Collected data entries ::
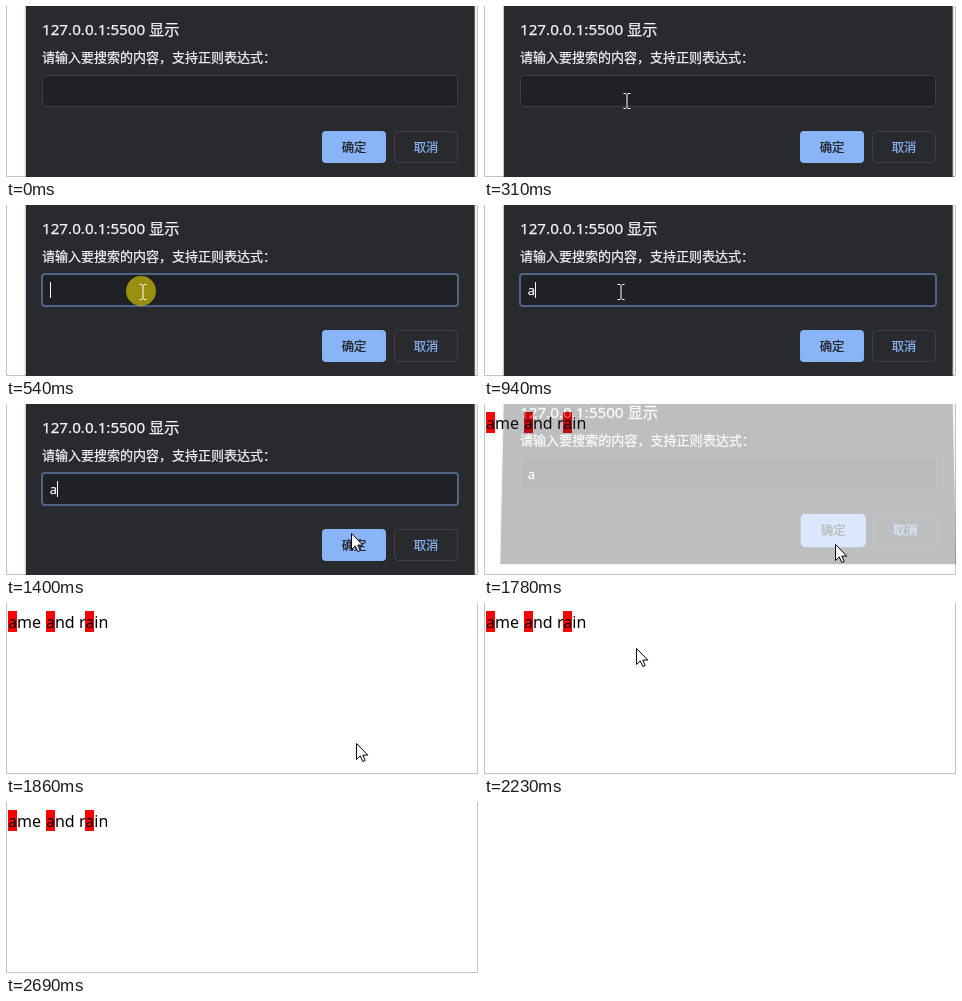
Recreate the animation shown at these times as an HTML page. Size 472 by 171 pixels, loop 3170 ms.

```html
<!DOCTYPE html>
<html lang="zh">
<head>
<meta charset="utf-8">
<title>搜索</title>
<style>
html, body { margin: 0; width: 100%; height: 100%; overflow: hidden; background: #fff; }
svg { display: block; width: 472px; height: 171px; }
text { font-family: "Noto Sans", "Noto Sans CJK SC", "Noto Sans CJK", sans-serif; white-space: pre; }
#content text { fill: currentColor; stroke: currentColor; stroke-width: .25px; }
#panel { filter: drop-shadow(0 0 1px rgba(0, 0, 0, .6)); }
.label { font-size: 12.3px; text-anchor: middle; }
</style>
</head>
<body>
<svg viewBox="0 0 472 171" xmlns="http://www.w3.org/2000/svg">
  <rect width="472" height="171" fill="#fff"/>
  <path d="M.5 0V170.5H471.5V0" fill="none" stroke="#c3c3c3"/>

  <g id="result" font-size="16">
    <path d="M2 8h9v21h-9zM40 8h9v21h-9zM79 8h9v21h-9z" fill="#f00"/>
    <text x="2" y="25">ame</text>
    <text x="40" y="25">and</text>
    <text x="73" y="25">rain</text>
  </g>

  <g id="dialog">
    <path id="panel" fill="#292a2d"/>
    <g id="content" font-size="13" color="#f1f3f4">
      <text x="36" y="28.5" font-size="15.2">127.0.0.1:5500 显示</text>
      <text x="36" y="55.7">请输入要搜索的内容，支持正则表达式：</text>
      <rect id="field" x="36.5" y="69.5" width="415" height="31" rx="3" fill="#202124"/>
      <text id="typed" x="43.7" y="90">a</text>
      <rect id="caret" y="77" width="1" height="16" fill="#fff"/>
      <rect id="confirm" x="316" y="125" width="64" height="32" rx="4" fill="#8ab4f8"/>
      <text class="label" x="348" y="145.7" color="#202124">确定</text>
      <rect x="388.5" y="125.5" width="63" height="31" rx="4" fill="none" stroke="#3d4044"/>
      <text class="label" x="420" y="145.7" color="#8ab4f8">取消</text>
    </g>
  </g>

  <circle id="click" r="15" fill="#ffeb00" fill-opacity=".55"/>
  <path id="arrow" d="M.5.5v16l3.7-3.6 2.6 5.6 2.4-1-2.4-5.4h5z" fill="#fff" stroke="#000"/>
  <path id="beam" d="M-3.5-7.5h2.5l1 1 1-1h2.5M0-6.5v13M-3.5 7.5h2.5l1-1 1 1h2.5" fill="none"/>
</svg>
<script>
const LOOP = 3170;
const $ = id => document.getElementById(id);
const set = (id, attrs) => {
  for (const k in attrs) $(id).setAttribute(k, attrs[k]);
};
const show = (id, on) => set(id, { visibility: on ? "visible" : "hidden" });
const at = (list, t) => list.filter(s => s[0] <= t).pop();
const within = (t, from, to) => t >= from && t < to;

// time, pointer shape, x, y
const pointer = [
  [0, ""],
  [150, "arrow", 176, 141],
  [230, "arrow", 156, 117],
  [310, "beam", 143, 95],
  [390, "beam", 138, 88],
  [460, "beam", 137, 87],
  [1170, "beam", 165, 93],
  [1250, "arrow", 250, 110],
  [1320, "arrow", 322, 124],
  [1400, "arrow", 345, 129],
  [1490, "arrow", 350, 135],
  [1560, "arrow", 352, 139],
  [1780, "arrow", 351, 140],
  [1860, "arrow", 350, 140],
  [2000, "arrow", 338, 134],
  [2080, "arrow", 290, 111],
  [2160, "arrow", 215, 75],
  [2230, "arrow", 152, 45],
  [2310, "arrow", 116, 30],
  [2390, "beam", 98, 21],
  [2540, "arrow", 99, 58],
  [2610, "arrow", 105, 150],
  [2690, ""]
];

// time, opacity, shift, scale, lower-edge spread, bottom
const closing = [
  [0, 1, 0, 1, 0, 173],
  [1630, 0.995, -1, 1, 0.3, 172],
  [1700, 0.98, -5.2, 1.002, 1.5, 168],
  [1780, 0.3, -15, 1.004, 3.5, 160],
  [1860, 0, -15, 1.004, 3.5, 160]
];

function draw(t) {
  const [, opacity, shift, scale, spread, bottom] = at(closing, t);
  show("result", t >= 1700);
  set("dialog", { opacity });
  set("panel", { d: `M20 -4L${20 - spread} ${bottom}H${468.5 + spread}L468.5 -4z` });
  set("content", { transform: `translate(${36 - 36 * scale} ${shift}) scale(${scale})` });

  const focus = within(t, 460, 1560);
  const hasText = t >= 940;
  set("field", {
    x: focus ? 36 : 36.5, y: focus ? 69 : 69.5,
    width: focus ? 416 : 415, height: focus ? 32 : 31,
    stroke: focus ? "#4f6384" : "#3b3d41", "stroke-width": focus ? 2 : 1
  });
  show("typed", hasText);
  show("caret", within(t, 460, 1490));
  set("caret", { x: hasText ? 51 : 44 });
  set("confirm", { stroke: t >= 1560 ? "#8ab4f8" : "none" });

  const [, shape, x, y] = at(pointer, t);
  for (const id of ["arrow", "beam"]) {
    show(id, id === shape);
    if (id === shape) set(id, { transform: `translate(${x} ${y})` });
  }
  set("beam", { stroke: t < 1860 ? "#fff" : "#000" });

  const fieldClick = within(t, 460, 700);
  show("click", fieldClick || within(t, 1560, 1630));
  set("click", fieldClick ? { cx: 135, cy: 86 } : { cx: 352, cy: 139 });
}

const start = performance.now();
function tick() {
  draw((performance.now() - start) % LOOP);
  requestAnimationFrame(tick);
}
tick();
</script>
</body>
</html>
```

Problem description :: What is the number of lines in the entries that include the string "none"? Reply with that number alone.

Written answer :: 4